Death is a miserable business. It takes us away from all that we cherish in this beautiful world that God has made. And though for the believer it may only represent a momentary transition into something more satisfying than we can imagine, it still has to be faced and tackled.
Crossing the Jordan is a common metaphor found in Christian hymns and literature that refers to our transition from death to life, from this world to the next. It’s grounded in the historical account of the people of Israel crossing the Jordan River and entering the promised land.
Well I looked up over Jordan and what did I see?
Coming for to carry me home.
I saw a band of angels, coming after me.
Coming for to carry me home…
Swing low, sweet chariot…
Reminiscent of Israel’s flight from Egypt and their crossing the Red Sea on dry land while Egypt’s army was swamped by the waves, and, just as Noah sailing across the flood and Elijah being taken up to heaven in a fiery chariot, Israel’s crossing the Jordan pictured the people of God being taken safely to a new world.
I have watched many people die. Some were shaking their fists in fear and anger as the waves rolled over their bow. Others, like Nelly, had a composure and inner peace that is hard to describe. She was neither looking forward in dread nor back in regret. Let me tell you about Nelly.
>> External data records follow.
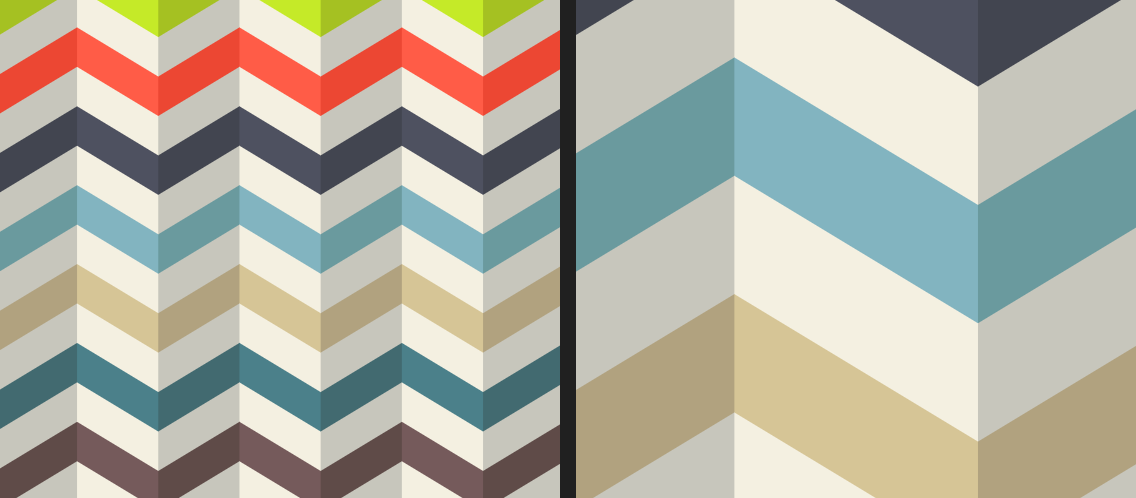
Left: the whole. Right: its middle third, enlarged.
This pattern is drawn by a Shadertoy shader. Its source:

```glsl
// Folded-paper chevrons: seven coloured zigzag bands separated by cream.
// A triangle wave bends the horizontal stripes; each slope takes either a
// lit or a shaded palette, with analytic smoothing on bands and folds.

const float FOLD_PERIOD = 0.2900;  // peak to peak, in canvas widths
const float FIRST_PEAK  = 0.1376;  // leftmost peak, in canvas widths
const float BAND_PERIOD = 0.1584;  // band to band, in canvas heights
const float BAND_TOP    = 0.0550;  // top of the red band at a peak, from above
const float FOLD_DEPTH  = 0.0987;  // drop from peak to valley, in heights
const float BAND_SHARE  = 0.5;     // coloured part of each band period

const int BANDS = 7;
const vec3 LIT_CREAM    = vec3(0.957, 0.941, 0.882);
const vec3 SHADED_CREAM = vec3(0.780, 0.776, 0.737);

// Both palettes: green, red, navy, sky, tan, teal, plum
const vec3 LIT[BANDS] = vec3[BANDS](
    vec3(0.773, 0.918, 0.157), vec3(1.000, 0.361, 0.278),
    vec3(0.306, 0.318, 0.376), vec3(0.510, 0.706, 0.753),
    vec3(0.839, 0.773, 0.588), vec3(0.294, 0.502, 0.541),
    vec3(0.459, 0.353, 0.357));
const vec3 SHADED[BANDS] = vec3[BANDS](
    vec3(0.647, 0.757, 0.133), vec3(0.925, 0.278, 0.200),
    vec3(0.259, 0.271, 0.314), vec3(0.416, 0.604, 0.620),
    vec3(0.694, 0.635, 0.498), vec3(0.259, 0.416, 0.439),
    vec3(0.373, 0.294, 0.282));

// Coverage of the interval [0, width] repeated with period 1
float stripe(float phase, float width, float pixel) {
    float middle = 0.5 * width;
    float offset = fract(phase - middle + 0.5) - 0.5;
    return clamp((middle - abs(offset)) / pixel + 0.5, 0.0, 1.0);
}

void mainImage(out vec4 fragColor, in vec2 fragCoord) {
    vec2 uv = fragCoord / iResolution.xy;
    vec2 pixel = 1.0 / iResolution.xy;

    // Folds: 0 at a peak, 1 at a valley; the slope right of a peak is lit
    float foldPhase = (uv.x - FIRST_PEAK) / FOLD_PERIOD;
    float zigzag = 1.0 - abs(2.0 * fract(foldPhase) - 1.0);
    float lit = stripe(foldPhase, 0.5, pixel.x / FOLD_PERIOD);

    // Bands: counted downward from the red one
    float bandPhase = (1.0 - uv.y - BAND_TOP - FOLD_DEPTH * zigzag) / BAND_PERIOD;
    float slope = 2.0 * FOLD_DEPTH / FOLD_PERIOD;
    float bandPixel = length(vec2(slope, 1.0) * pixel) / BAND_PERIOD;
    float coverage = stripe(bandPhase, BAND_SHARE, bandPixel);

    // Change index midway through the cream so band edges blend cleanly
    float band = floor(bandPhase + 0.5 * (1.0 - BAND_SHARE)) + 1.0;
    int index = int(mod(band, float(BANDS)));

    vec3 cream = mix(SHADED_CREAM, LIT_CREAM, lit);
    vec3 paint = mix(SHADED[index], LIT[index], lit);
    fragColor = vec4(mix(cream, paint, coverage), 1.0);
}
```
Nelly was an old woman with silver hair and bright blue eyes. She was a small, petite lady. Despite the fact she was dying of cancer, she got out of bed every morning, washed her face, combed her hair, put on a pretty dress and her earrings.
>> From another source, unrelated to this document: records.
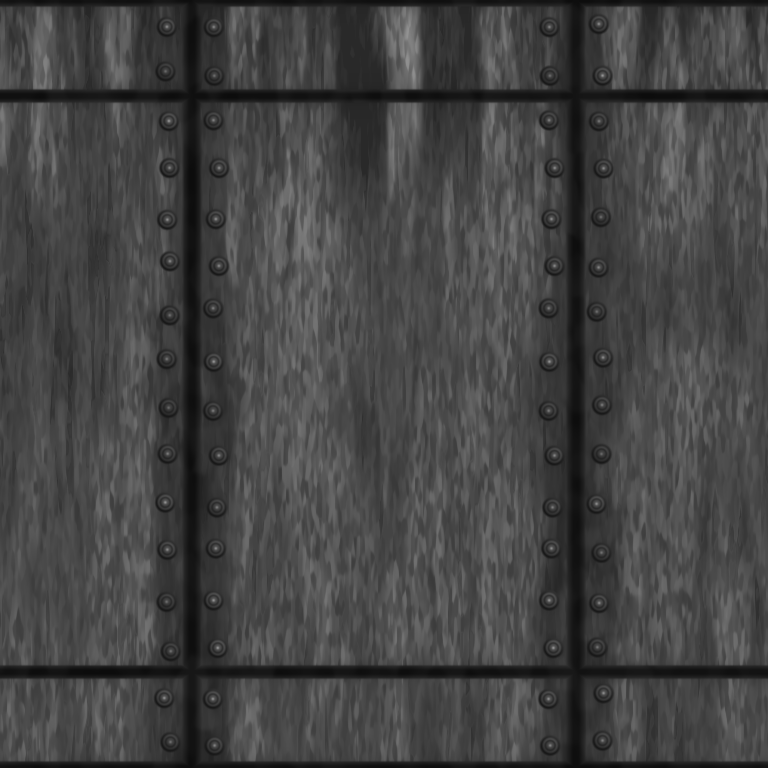
This texture is drawn by a WebGL 1 fragment shader. Its source:

```glsl
precision highp float;
uniform vec2 u_resolution;

// Tones
const float PLATE = 0.305;
const float SOOT = 0.155;
const float SEAM_EDGE = 0.135;
const float SEAM_CORE = 0.07;
const float RIVET_RIM = 0.09;
const float RIVET_CAP = 0.25;
const float RIVET_GLINT = 0.58;

// Layout, in canvas widths
const float SEAM_COLUMNS = 2.0;
const float CROSS_SEAM = 0.375;     // distance from mid height
const float SEAM_HALF_X = 0.0115;
const float SEAM_HALF_Y = 0.0085;
const float RIVET_ROWS = 16.0;
const float RIVET_OFFSET = 0.0315;
const float RIVET_RADIUS = 0.0130;
const float RIVET_JITTER = 0.010;

// Wear
const float DARK_DRIP_X = 0.465;
const float LIGHT_DRIP_X = 0.535;
const float GRAIN_DEPTH = 0.15;
const float STREAK_DEPTH = 0.11;

vec3 hash3(vec2 p) {
  vec3 q = fract(vec3(p.xyx) * vec3(0.1031, 0.1030, 0.0973));
  q += dot(q, q.yxz + 33.33);
  return fract((q.xxy + q.yzz) * q.zyx);
}

// Smooth cellular noise that wraps at the canvas edges, centred on zero
float cells(vec2 uv, vec2 count, float seed) {
  vec2 p = uv * count;
  vec2 base = floor(p);
  float total = 0.0;
  float weight = 0.0;
  for (int j = -1; j <= 1; j++) {
    for (int i = -1; i <= 1; i++) {
      vec2 cell = base + vec2(float(i), float(j));
      vec3 h = hash3(mod(cell, count) + seed);
      vec2 d = cell + h.xy - p;
      float w = exp(-6.0 * dot(d, d));
      total += h.z * w;
      weight += w;
    }
  }
  return total / weight - 0.5;
}

float band(float x, float center, float width) {
  float d = (x - center) / width;
  return exp(-d * d);
}

// Brushed plate with grain, cracks and streaks that run down from the top
float plateTone(vec2 uv, float blotch, float streak) {
  float fine = cells(uv, vec2(95.0, 11.0), 17.0);
  float grain = cells(uv, vec2(250.0, 56.0), 31.0);
  float crack = cells(uv, vec2(170.0, 13.0), 53.0);
  float worn = smoothstep(-0.2, 0.2, streak + 0.7 * blotch + 0.5 * fine);
  float tone = PLATE + 0.06 * blotch + STREAK_DEPTH * streak + 0.08 * fine;
  tone += GRAIN_DEPTH * grain * mix(0.45, 1.15, worn);
  tone -= 0.07 * smoothstep(0.22, 0.38, crack) * smoothstep(-0.25, 0.2, grain);

  float top = smoothstep(0.62, 1.0, uv.y + 0.3 * fine + 0.15 * streak);
  float drip = 0.20 * streak + 0.10 * fine - 0.035;
  drip -= 0.07 * band(uv.x, DARK_DRIP_X, 0.035) + 0.05 * band(uv.x, 0.97, 0.04);
  drip += 0.10 * band(uv.x, LIGHT_DRIP_X, 0.022);
  return max(tone + top * drip, 0.16);
}

void main() {
  vec2 uv = gl_FragCoord.xy / u_resolution;
  float px = 1.0 / min(u_resolution.x, u_resolution.y);

  float blotch = cells(uv, vec2(9.0, 7.0), 3.0);
  float streak = cells(uv, vec2(30.0, 4.0), 9.0);
  float smudge = cells(uv, vec2(48.0, 36.0), 71.0);
  float tone = plateTone(uv, blotch, streak);

  // Distances to the upright and level seams
  float column = floor(uv.x * SEAM_COLUMNS);
  float across = uv.x - (column + 0.5) / SEAM_COLUMNS;
  float fromMiddle = abs(uv.y - 0.5);
  float level = min(abs(fromMiddle - CROSS_SEAM), 0.5 - fromMiddle);

  // Soot along the seams, heavier towards the bottom
  float low = 1.0 - smoothstep(0.35, 0.75, uv.y);
  float reach = 0.043 + 0.012 * low + 0.045 * blotch + 0.025 * smudge;
  float soot = 1.0 - smoothstep(reach - 0.025, reach + 0.018, abs(across));
  tone = mix(tone, SOOT + 0.1 * smudge * low, soot * mix(0.48, 0.68, low));
  tone *= 1.0 - 0.3 * exp(-level / 0.008);

  // Rivets, each nudged a little off its place
  float side = across < 0.0 ? -1.0 : 1.0;
  float row = floor(uv.y * RIVET_ROWS);
  vec3 h = hash3(vec2(column * 2.0 + side, row) + 101.0);
  vec2 center = vec2(side * RIVET_OFFSET, (row + 0.5) / RIVET_ROWS);
  vec2 r = vec2(across, uv.y) - center - (h.xy - 0.5) * RIVET_JITTER;
  float d = length(r) / RIVET_RADIUS;
  float aa = 1.5 * px / RIVET_RADIUS;
  float light = dot(r, vec2(0.5, 0.85)) / RIVET_RADIUS;
  tone *= 1.0 - 0.35 * exp(-2.0 * d * d);
  float cap = RIVET_CAP + 0.06 * (h.z - 0.5) + 0.07 * light;
  cap = mix(cap, RIVET_RIM, 0.5 * band(d, 0.48, 0.12));
  float rim = smoothstep(0.62, 0.9, d) * (0.8 - 0.25 * light);
  cap = mix(cap, RIVET_RIM, rim);
  cap = mix(cap, RIVET_GLINT, (0.5 + 0.5 * h.z) * exp(-38.0 * d * d));
  tone = mix(tone, cap, 1.0 - smoothstep(1.0 - aa, 1.0 + aa, d));

  // Seams with a worn edge and a dark core
  float seam = min(abs(across) / SEAM_HALF_X, level / SEAM_HALF_Y);
  float seamAa = 1.5 * px / SEAM_HALF_Y;
  float groove = mix(SEAM_CORE, SEAM_EDGE, smoothstep(0.2, 0.95, seam));
  groove += 0.05 * smudge;
  tone = mix(tone, groove, 1.0 - smoothstep(1.0 - seamAa, 1.0 + seamAa, seam));

  gl_FragColor = vec4(vec3(clamp(tone, 0.0, 1.0)), 1.0);
}
```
She dressed as though she was going out somewhere, to meet someone.
When we talked, we talked about God and His creation—a subject of special interest to her—and not much else. The only time we ever discussed the afterlife was when I had asked her if she was afraid to die. She simply answered, “No, not really.”
The last time I saw her she was sitting by her bedroom window wearing a softly-coloured dress covered in little flowers. We sat there together for a long time, watching the leaves fade into a blue-grey mist as the sun vanished beneath the hills.
There were no plans to be made, no fears to be expressed, no talk of death. There were just two people, filled with gratitude for the beauty of God’s handiwork – and some apple juice.
“You know, David,” she said, turning her gaze from me to look once more at the splendour outside, “I never knew apple juice could taste so sweet.”
She lifted the juice to her lips one last time. Shortly after, the chariots of God came and carried her little body to the Promised Land, there to await her glorious resurrection from the dead.
For those with faith, the apple juice tastes sweet, and all the sweeter as that bitter day approaches. Less terror, less fear, more composure, more faith, more rest, more patience, more thankfulness.
That is not to say that the believer doesn’t have their share of battles. We are not immune to the fears within and conflicts without (2 Corinthians 7:5). But the God of all comfort is there, ready to steady our souls and keep us from the waves that would otherwise swamp our little canoe.
Nelly sailed across the Jordan – grateful for apple juice. It’s the way I hope to cross the rippling sea when my day comes.
Her secret? Not really a secret at all. You see, Nelly had not waited until the day of disaster to try and find her composure. Her composure was the result of a life of faith and gratitude toward God in the little things. And so, When the big thing came, Nelly was able to hold onto the rails with a smile.